--- RECORD EXTRACTS ---

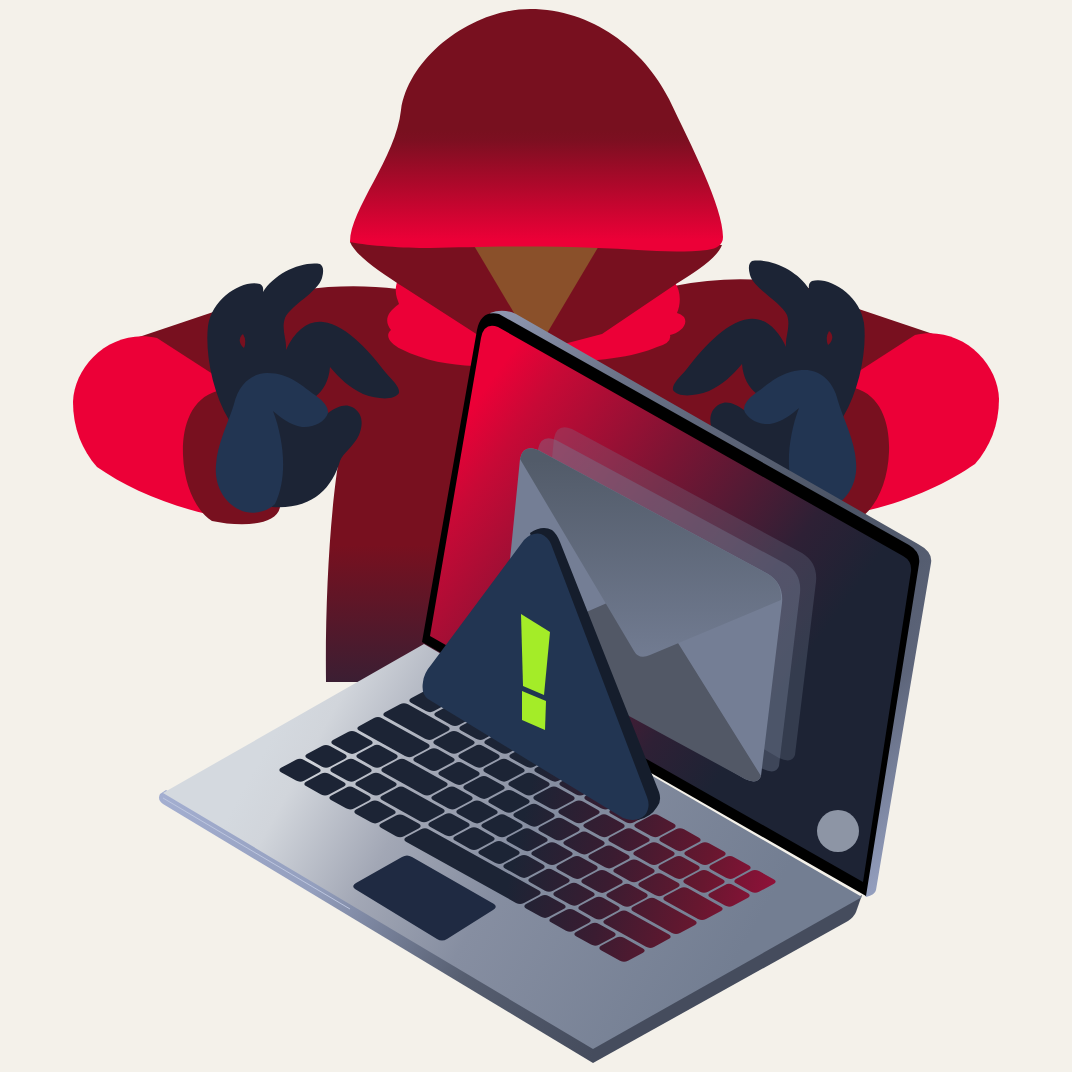
<!DOCTYPE html>
<html lang="en">
<head>
<meta charset="utf-8">
<title>Phishing warning illustration</title>
<style>
:root {
  --paper: #f4f1ea;
  --red: #ec0037;
  --maroon: #78101f;
  --skin: #8a502a;
  --glove: #1c2435;
  --palm: #223552;
  --lime: #a4ec28;
  --sign-edge: #151d2c;
  --envelope: #747e95;
  --envelope-fold: #525866;
  --mark: #8d95a5;
}
html, body { margin: 0; background: var(--paper); overflow: hidden; }
.canvas { display: block; width: 1072px; height: 1072px; }
.red { fill: var(--red); }
.maroon { fill: var(--maroon); }
.skin { fill: var(--skin); }
.glove { fill: var(--glove); }
.palm { fill: var(--palm); }
.lime { fill: var(--lime); }
.sign-edge { fill: var(--sign-edge); }
.envelope { fill: var(--envelope); }
.envelope-fold { fill: var(--envelope-fold); }
.mark { fill: var(--mark); }
.keys { fill: url(#key-glow); stroke: url(#key-glow); stroke-width: 8; stroke-linejoin: round; }
</style>
</head>
<body>
<svg class="canvas" viewBox="0 0 1072 1072" role="img" aria-label="Hooded figure with gloved hands reaching over a laptop that shows an envelope and a warning sign">
  <defs>
    <linearGradient id="hood-shade" gradientUnits="userSpaceOnUse" x1="0" y1="130" x2="0" y2="240">
      <stop stop-color="#78101f"/><stop offset=".1" stop-color="#7d0f21"/><stop offset="1" stop-color="#ec0037"/>
    </linearGradient>
    <linearGradient id="torso-shade" gradientUnits="userSpaceOnUse" x1="0" y1="545" x2="0" y2="720">
      <stop stop-color="#78101f"/><stop offset="1" stop-color="#2a2238"/>
    </linearGradient>
    <linearGradient id="display-glow" gradientUnits="userSpaceOnUse" x1="462" y1="420" x2="800" y2="665">
      <stop stop-color="#ec0037"/><stop offset=".12" stop-color="#c80936"/><stop offset=".45" stop-color="#7c1433"/><stop offset=".82" stop-color="#2e2035"/><stop offset="1" stop-color="#1d2334"/>
    </linearGradient>
    <linearGradient id="lid-edge" gradientUnits="userSpaceOnUse" x1="500" y1="310" x2="900" y2="890">
      <stop stop-color="#8f97b0"/><stop offset=".18" stop-color="#6a7287"/><stop offset=".5" stop-color="#4c5465"/><stop offset=".75" stop-color="#5d657a"/><stop offset="1" stop-color="#98a3c3"/>
    </linearGradient>
    <linearGradient id="deck-metal" gradientUnits="userSpaceOnUse" x1="270" y1="740" x2="720" y2="990">
      <stop stop-color="#d4d9df"/><stop offset=".08" stop-color="#d1d5db"/><stop offset=".3" stop-color="#a2a7b5"/><stop offset=".52" stop-color="#868ea1"/><stop offset="1" stop-color="#737e92"/>
    </linearGradient>
    <linearGradient id="front-edge" gradientUnits="userSpaceOnUse" x1="160" y1="800" x2="593" y2="1055">
      <stop stop-color="#a3aed0"/><stop offset=".35" stop-color="#949fbe"/><stop offset=".7" stop-color="#565e70"/><stop offset="1" stop-color="#454c5d"/>
    </linearGradient>
    <linearGradient id="flap-shade" gradientUnits="userSpaceOnUse" x1="640" y1="460" x2="640" y2="660">
      <stop stop-color="#525b69"/><stop offset="1" stop-color="#727c92"/>
    </linearGradient>
    <linearGradient id="key-glow" gradientUnits="userSpaceOnUse" x1="185" y1="55" x2="340" y2="175">
      <stop stop-color="#1c2435"/><stop offset=".35" stop-color="#3a1c31"/><stop offset=".7" stop-color="#67172f"/><stop offset="1" stop-color="#96103a"/>
    </linearGradient>

    <path id="envelope-outline" d="M520 459Q523 444 538 450L768 574Q784 584 782 603L761 776Q758 785 745 779L515 645Q501 637 504 620Z"/>

    <g id="arm">
      <path class="maroon" d="M136 338L240 303L245 410L200 385Z"/>
      <path class="red" d="M73 402C74 365 112 328 157 338L222 380L240 520C180 512 130 490 97 467C82 450 73 428 73 402Z"/>
      <path class="maroon" d="M217 391C190 399 182 428 183 455C184 485 196 511 212 521C240 527 277 526 280 507L262 420Z"/>
    </g>

    <g id="hand">
      <path class="glove" d="M229 420C212 392 205 352 208 326C212 298 243 279 260 284Q264 286 263 292C274 274 301 261 320 264Q325 267 322 278C318 292 291 305 285 318C281 330 287 339 286 350C295 330 309 320 323 322C348 325 372 355 386 373C393 381 400 387 399 393C395 400 379 400 363 394C350 388 339 378 330 367C329 381 323 391 315 397L328 413C336 407 345 403 352 407C362 412 364 423 359 435C354 446 343 453 340 461C332 489 311 510 272 507L236 470Z"/>
      <path class="maroon" d="M243 334C238 338 239 344 244 348Q247 341 243 334Z"/>
      <path class="palm" d="M234 404C239 382 254 373 267 373C290 373 303 387 315 395Q329 405 328 413C325 422 313 428 302 427C290 425 280 417 273 411C284 440 288 477 275 504C266 513 250 515 240 510C225 503 214 486 216 465C217 444 229 421 234 404Z"/>
    </g>
  </defs>

  <g id="hooded-figure">
    <path fill="url(#torso-shade)" d="M326 682C325 600 330 510 340 452L230 400V306C285 289 340 282 398 289L540 350L674 286C735 274 795 278 842 300V410L735 452V682Z"/>
    <path class="red" d="M397 282C394 293 397 298 399 304C385 314 385 322 391 330C384 336 391 344 401 349C425 361 450 365 474 366L550 362C595 362 635 357 657 347Q672 343 670 335C679 333 689 325 684 317Q681 314 677 313C681 304 681 291 675 283L536 322Z"/>
    <path class="maroon" d="M350 242C356 256 380 272 405 288L481 337L541 350L602 334L676 284C697 271 717 258 722 245L540 235Z"/>
    <path class="skin" d="M473 244H600L546 335L517 318Z"/>
    <path fill="url(#hood-shade)" d="M350 242C350 209 396 158 401 110C409 56 473 9 530 9C592 9 644 49 669 99C691 145 723 207 723 237Q723 248 707 250C670 254 635 249 598 248C530 245 478 247 430 248C403 248 370 246 350 242Z"/>
    <use href="#arm"/>
    <use href="#hand"/>
    <g transform="matrix(-1 0 0 1 1072 -3)">
      <use href="#arm"/>
      <use href="#hand"/>
    </g>
  </g>

  <g id="laptop">
    <g id="base">
      <path fill="url(#front-edge)" d="M160 794Q157 800 163 804L593 1063V1045L166 790Z"/>
      <path fill="#454c5d" d="M593 1063V1045L862 895L856 912Q854 917 848 921Z"/>
      <path fill="url(#deck-metal)" d="M163 793L424 644L862 897L593 1049Z"/>
      <path fill="none" stroke="#bdc6df" d="M163 798L350 909"/>
      <path fill="#1f2a42" d="M402 857Q407 854 412 857L494 904Q498 907 493 910L447 939Q442 942 437 939L355 889Q351 886 356 883Z"/>
      <g id="keyboard" class="keys" transform="matrix(1 .556 1 -.535 277 770)">
        <path d="M4 4h15v15h-15zM29 4h15v15h-15zM54 4h15v15h-15zM79 4h15v15h-15zM104 4h15v15h-15zM129 4h110v15h-110zM249 4h15v15h-15zM274 4h15v15h-15zM299 4h15v15h-15zM324 4h19v15h-19z"/>
        <path d="M4 30h15v15h-15zM29 30h15v15h-15zM54 30h15v15h-15zM79 30h38v15h-38zM127 30h15v15h-15zM152 30h15v15h-15zM177 30h15v15h-15zM202 30h15v15h-15zM227 30h15v15h-15zM252 30h15v15h-15zM277 30h15v15h-15zM302 30h41v15h-41z"/>
        <path d="M4 56h15v15h-15zM29 56h15v15h-15zM54 56h40v15h-40zM104 56h15v15h-15zM129 56h15v15h-15zM154 56h15v15h-15zM179 56h15v15h-15zM204 56h15v15h-15zM229 56h15v15h-15zM254 56h15v15h-15zM279 56h15v15h-15zM304 56h39v15h-39z"/>
        <path d="M4 82h46v15h-46zM60 82h15v15h-15zM85 82h15v15h-15zM110 82h15v15h-15zM135 82h15v15h-15zM160 82h15v15h-15zM185 82h15v15h-15zM210 82h15v15h-15zM235 82h15v15h-15zM260 82h15v15h-15zM285 82h15v15h-15zM310 82h33v15h-33z"/>
        <path d="M4 108h40v15h-40zM54 108h15v15h-15zM79 108h15v15h-15zM104 108h15v15h-15zM129 108h15v15h-15zM154 108h15v15h-15zM179 108h15v15h-15zM204 108h15v15h-15zM229 108h15v15h-15zM254 108h15v15h-15zM279 108h15v15h-15zM304 108h15v15h-15zM329 108h15v15h-15z"/>
        <path d="M4 134h15v15h-15zM29 134h15v15h-15zM54 134h15v15h-15zM79 134h15v15h-15zM104 134h15v15h-15zM129 134h15v15h-15zM154 134h15v15h-15zM179 134h15v15h-15zM204 134h15v15h-15zM229 134h15v15h-15zM254 134h15v15h-15zM279 134h15v15h-15zM304 134h15v15h-15zM329 134h15v15h-15z"/>
      </g>
    </g>

    <g id="lid">
      <path fill="url(#lid-edge)" d="M490 313Q503 308 516 314L918 544Q933 552 931 563L876 890Q875 895 866 897L850 870Z"/>
      <path d="M422 642L477 330Q481 310 499 314L909 545Q921 552 919 564L866 896Z"/>
      <path fill="url(#display-glow)" d="M430 636L481 338Q484 322 498 327L903 556Q912 561 911 571L863 882Z"/>
      <circle class="mark" cx="838" cy="831" r="21"/>
    </g>

    <g id="mail-stack">
      <use href="#envelope-outline" class="envelope" opacity=".27" transform="translate(34 -21)"/>
      <use href="#envelope-outline" class="envelope" opacity=".38" transform="translate(18 -10)"/>
      <use href="#envelope-outline" class="envelope"/>
      <path class="envelope-fold" d="M504 648L607 603L640 625L678 643L761 776Q758 785 745 779Z"/>
      <path fill="url(#flap-shade)" d="M520 459Q523 444 538 450L768 574Q782 582 781 600L650 655Q639 660 634 651Z"/>
    </g>
  </g>

  <g id="warning-sign">
    <path class="sign-edge" d="M530 533Q542 525 552 530Q557 534 560 542L659 792Q662 801 657 807Q651 817 638 820L600 790Z"/>
    <path class="palm" d="M524 540Q532 532 541 534Q548 537 551 544L647 797Q651 807 645 815Q637 823 623 818L428 699Q421 694 423 682Q424 673 431 665Z"/>
    <path class="lime" d="M521 614L550 632L544 695L523 686Z"/>
    <path class="lime" d="M522 691L546 701L545 730L522 720Z"/>
  </g>
</svg>
</body>
</html>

--- PROBLEM ---
All lines of the material that contain the word "metal" should be listed.

--- REPLY ---
    <linearGradient id="deck-metal" gradientUnits="userSpaceOnUse" x1="270" y1="740" x2="720" y2="990">
      <path fill="url(#deck-metal)" d="M163 793L424 644L862 897L593 1049Z"/>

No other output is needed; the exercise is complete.